In response to questions from Reuters about its work with Ukraine ahead of and during Russia’s invasion, the WHO said in an email on Thursday that it has worked with Ukrainian public health labs for several years to promote security practices that help prevent “accidental or deliberate release of pathogens.”
“As part of this work, WHO has strongly recommended to the Ministry of Health in Ukraine and other responsible bodies to destroy high-threat pathogens to prevent any potential spills,” the WHO, a United Nations agency, said.
The WHO would not confirm when it had made the recommendation nor did it provide specifics about the kinds of pathogens or toxins housed in Ukraine’s laboratories. The agency also did not answer questions about whether any of its recommendations had been implemented.
Izumi Nakamitsu, who is the U.N. High Representative for Disarmament Affairs, told the Security Council on Friday that the United Nations is “not aware” of any biological weapons program in Ukraine
U.N. officials have also said the WHO, in its work with Ukraine, is not aware of any activity in the country that would violate international treaties “including on chemical weapons or biological weapons.”
The WHO statement to Reuters referred solely to public health laboratories.
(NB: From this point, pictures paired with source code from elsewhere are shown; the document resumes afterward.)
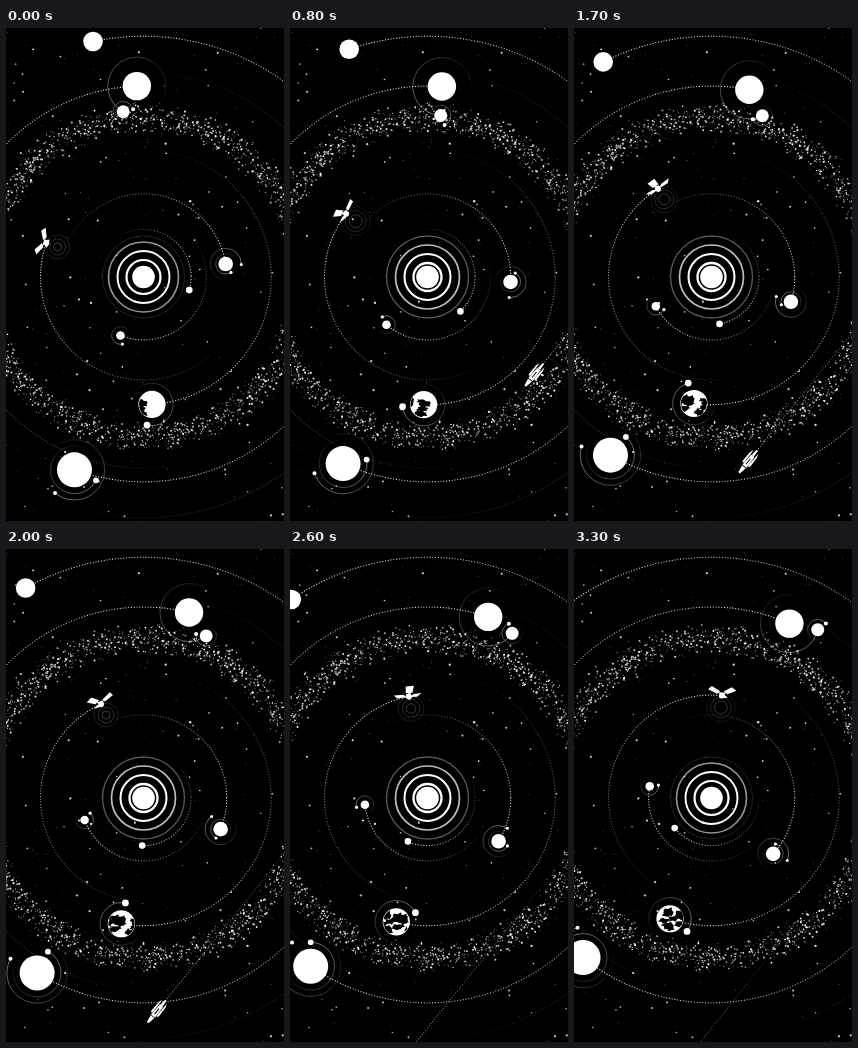
Write an HTML page with a canvas that moves like this. It is 278 px wide and 493 px high and loops after 3400 ms.

```html
<!DOCTYPE html>
<html lang="en">
<head>
<meta charset="utf-8">
<title>Orbits</title>
<style>
html, body { margin: 0; width: 100%; height: 100%; overflow: hidden; background: #000; }
canvas { display: block; width: 278px; height: 493px; }
</style>
</head>
<body>
<canvas id="stage"></canvas>
<script>
const W = 278, H = 493, LOOP = 3400, STEP = 100, TAU = Math.PI * 2;
const SUN = { x: 137.5, y: 249 };
const canvas = document.getElementById('stage');
const g = canvas.getContext('2d');
const scale = window.devicePixelRatio || 1;
canvas.width = W * scale;
canvas.height = H * scale;

const rad = deg => deg * Math.PI / 180;
const white = a => `rgba(255,255,255,${a})`;
const polar = (c, r, a) => ({ x: c.x + r * Math.cos(a), y: c.y + r * Math.sin(a) });
const many = (n, make) => Array.from({ length: n }, make);

let seed = 11;
function rnd(min = 0, max = 1) {
  seed = (seed * 16807) % 2147483647;
  return min + (max - min) * seed / 2147483647;
}

function disc(p, r, fill = '#fff') {
  g.fillStyle = fill;
  g.beginPath();
  g.arc(p.x, p.y, r, 0, TAU);
  g.fill();
}

function ring(p, r, alpha, width) {
  g.strokeStyle = white(alpha);
  g.lineWidth = width;
  g.beginPath();
  g.arc(p.x, p.y, r, 0, TAU);
  g.stroke();
}

function poly(points) {
  g.fillStyle = '#fff';
  g.beginPath();
  points.forEach(([x, y]) => g.lineTo(x, y));
  g.fill();
}

function dotted(on) {
  g.setLineDash(on ? [0, 2.8] : []);
  g.lineCap = on ? 'round' : 'butt';
}

// Circle that is brightest just behind the moving body and fades out along its path
function trail(c, r, a, dir, alpha, span) {
  const fade = g.createConicGradient(a, c.x, c.y);
  const at = f => dir > 0 ? 1 - f : f;
  fade.addColorStop(at(0), white(alpha));
  fade.addColorStop(at(span), white(0));
  fade.addColorStop(at(1), white(0));
  g.strokeStyle = fade;
  g.beginPath();
  g.arc(c.x, c.y, r, 0, TAU);
  g.stroke();
}

// Orbit radius, start angle in degrees, degrees per second, disc radius, satellites
const body = (r, a, v, size, ...moons) => ({ r, a, v, size, moons, draw: p => disc(p, size) });

const planets = [
  body(47.6, 16, 37.8, 3.3),
  body(62.9, 111.5, 24, 4.3, body(8.8, 77, -244, 1.6)),
  body(83.2, -9, 15.5, 7.3, body(10, 58, -150, 1.6), body(15.6, 2, 116.3, 1.5)),
  { ...body(103, 199.3, 23.2), draw: probe },
  { ...body(127.7, 86.2, 6.9, 13.6, body(21.2, 103.5, 88.8, 3.4)), draw: globe },
  body(191, 268, 7.9, 14.2, body(29, 118, -32.1, 6.5, body(10.2, -14, 102.1, 2))),
  body(204.8, 109.7, 5.8, 17.5, body(23.9, 26, -44.6, 2.9), body(30.2, 130, 39.2, 2)),
  body(240.8, 257.9, -8.6, 9.8)
];

const makeStar = (size, alpha) => ({ x: rnd(0, W), y: rnd(0, H), size, alpha });
const stars = [
  ...many(200, () => makeStar(rnd(0.3, 0.6), rnd(0.2, 0.5))),
  ...many(95, () => makeStar(rnd(0.7, 1.2), rnd(0.6, 0.95)))
];

const belt = many(2500, () => ({
  r: 159.5 + (rnd() + rnd() - 1) * 16,
  a: rnd(0, TAU),
  size: 0.4 + rnd() ** 2 * 0.7,
  alpha: rnd(0.45, 1)
}));

// Each continent is a cluster of rough blobs around one longitude
const land = [-62, -135, -205].flatMap(lon => many(8, () => ({
  lon: lon + rnd(-24, 24),
  lat: rnd(-7, 11),
  w: rnd(3.5, 6.5),
  h: rnd(2, 4.5)
})));

function drawBelt(s) {
  for (const b of belt)
    disc(polar(SUN, b.r, b.a + rad(4 * s)), b.size, white(b.alpha));
}

function drawSun(s) {
  ring(SUN, 41, 0.16, 0.8);
  const shift = (s / 0.3 % 1) * 9;
  for (let r = 8 + shift; r < 44; r += 9) {
    const light = Math.min(1, Math.max(0.1, (46 - r) / 19));
    if (r > 11) ring(SUN, r, light, 2.8 - r / 30);
  }
  disc(SUN, 11.3);
}

// Spinning three-panel craft, seen at a slant, sending rings towards the sun
function probe(p, s, a) {
  const source = polar(SUN, 91, a);
  for (let k = 0; k < 3; k++) {
    const r = 4 + k * 4 + s * 8 % 4;
    ring(source, r, 0.36 - r * 0.018, 0.8);
  }
  g.save();
  g.translate(p.x, p.y);
  g.rotate(a + Math.PI / 2);
  for (let k = 0; k < 3; k++) {
    const b = rad(30 + 111 * s) + k * TAU / 3;
    const flat = (u, w) => [
      u * Math.cos(b) - w * Math.sin(b),
      -1 - 0.45 * (u * Math.sin(b) + w * Math.cos(b)) - 0.22 * u
    ];
    const panel = (from, to, w1, w2) =>
      poly([flat(from, -w1), flat(to, -w2), flat(to, w2), flat(from, w1)]);
    panel(0, 5, 0.8, 0.8);
    panel(4, 14, 3.4, 4.2);
  }
  poly([[-2.5, -3], [2.5, -3], [3, 1], [1, 3], [-1, 3], [-3, 1]]);
  g.restore();
}

function globe(p, s) {
  disc(p, 13.6);
  g.save();
  g.beginPath();
  g.arc(p.x, p.y, 13, 0, TAU);
  g.clip();
  g.fillStyle = '#000';
  for (const { lon, lat, w, h } of land) {
    const l = rad(lon + 60 * s), depth = Math.cos(l);
    if (depth <= 0) continue;
    const x = p.x + Math.sin(l) * Math.sqrt(13.6 ** 2 - lat ** 2);
    g.beginPath();
    for (let k = 0; k < 11; k++) {
      const b = k / 11 * TAU, rough = 0.9 + 0.3 * Math.sin(k * 2.6 + lon);
      g.lineTo(x + w * (0.3 + 0.7 * depth) * rough * Math.cos(b), p.y + lat + h * rough * Math.sin(b));
    }
    g.fill();
  }
  g.restore();
}

function drawShip(s) {
  const x = 306.3 - 77.9 * s, y = 270 + 96.4 * s;
  g.save();
  g.translate(x, y);
  g.rotate(Math.atan2(96.4, -77.9));

  const reach = 300;
  const fade = g.createLinearGradient(0, 0, -reach, 0);
  fade.addColorStop(0, white(0.8));
  fade.addColorStop(1, white(0));
  g.strokeStyle = fade;
  g.lineWidth = 1;
  dotted(true);
  g.beginPath();
  g.moveTo(-reach, 0);
  g.lineTo(0, 0);
  g.stroke();
  dotted(false);

  poly([[-15, -0.8], [-8, -1.5], [-8, 1.5], [-15, 0.8]]);
  for (const side of [-1, 1])
    poly([[-13, 3 * side], [2, 2.6 * side], [4, 3.6 * side], [2, 4.8 * side], [-9, 4.4 * side]]);
  poly([[-8, -2], [5, -2.6], [14, -1], [14, 1], [5, 2.6], [-8, 2]]);
  g.fillStyle = '#000';
  g.fillRect(5.5, -3, 0.8, 6);
  g.fillRect(-4, -0.5, 7, 1);
  g.restore();
}

function drawMoons(parent, center, s) {
  for (const m of parent.moons) {
    const a = rad(m.a + m.v * s), p = polar(center, m.r, a);
    g.lineWidth = 0.9;
    trail(center, m.r, a, m.v, 0.5, 0.8);
    drawMoons(m, p, s);
    m.draw(p);
  }
}

function render(s) {
  g.setTransform(scale, 0, 0, scale, 0, 0);
  g.fillStyle = '#000';
  g.fillRect(0, 0, W, H);
  stars.forEach(p => disc(p, p.size, white(p.alpha)));
  dotted(true);
  g.lineWidth = 1.25;
  for (const b of planets)
    trail(SUN, b.r, rad(b.a + b.v * s), b.v, 0.95, 0.36 + b.r / 1000);
  dotted(false);
  drawBelt(s);
  drawSun(s);
  drawShip(s);
  for (const b of planets) {
    const a = rad(b.a + b.v * s), p = polar(SUN, b.r, a);
    drawMoons(b, p, s);
    b.draw(p, s, a);
  }
}

const start = performance.now();
function tick() {
  const t = (performance.now() - start) % LOOP;
  render(Math.floor(t / STEP) * STEP / 1000);
  requestAnimationFrame(tick);
}
tick();
</script>
</body>
</html>
```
The agency said it encourages all parties to cooperate in “the safe and secure disposal of any pathogens they come across, and to reach out for technical assistance as needed.” It offered to help wherever possible with technical guidance and coordination.
ARTICLE: PAUL MURDOCH
MANAGING EDITOR: CARSON CHOATE
PHOTO CREDITS: LIVEMINT.COM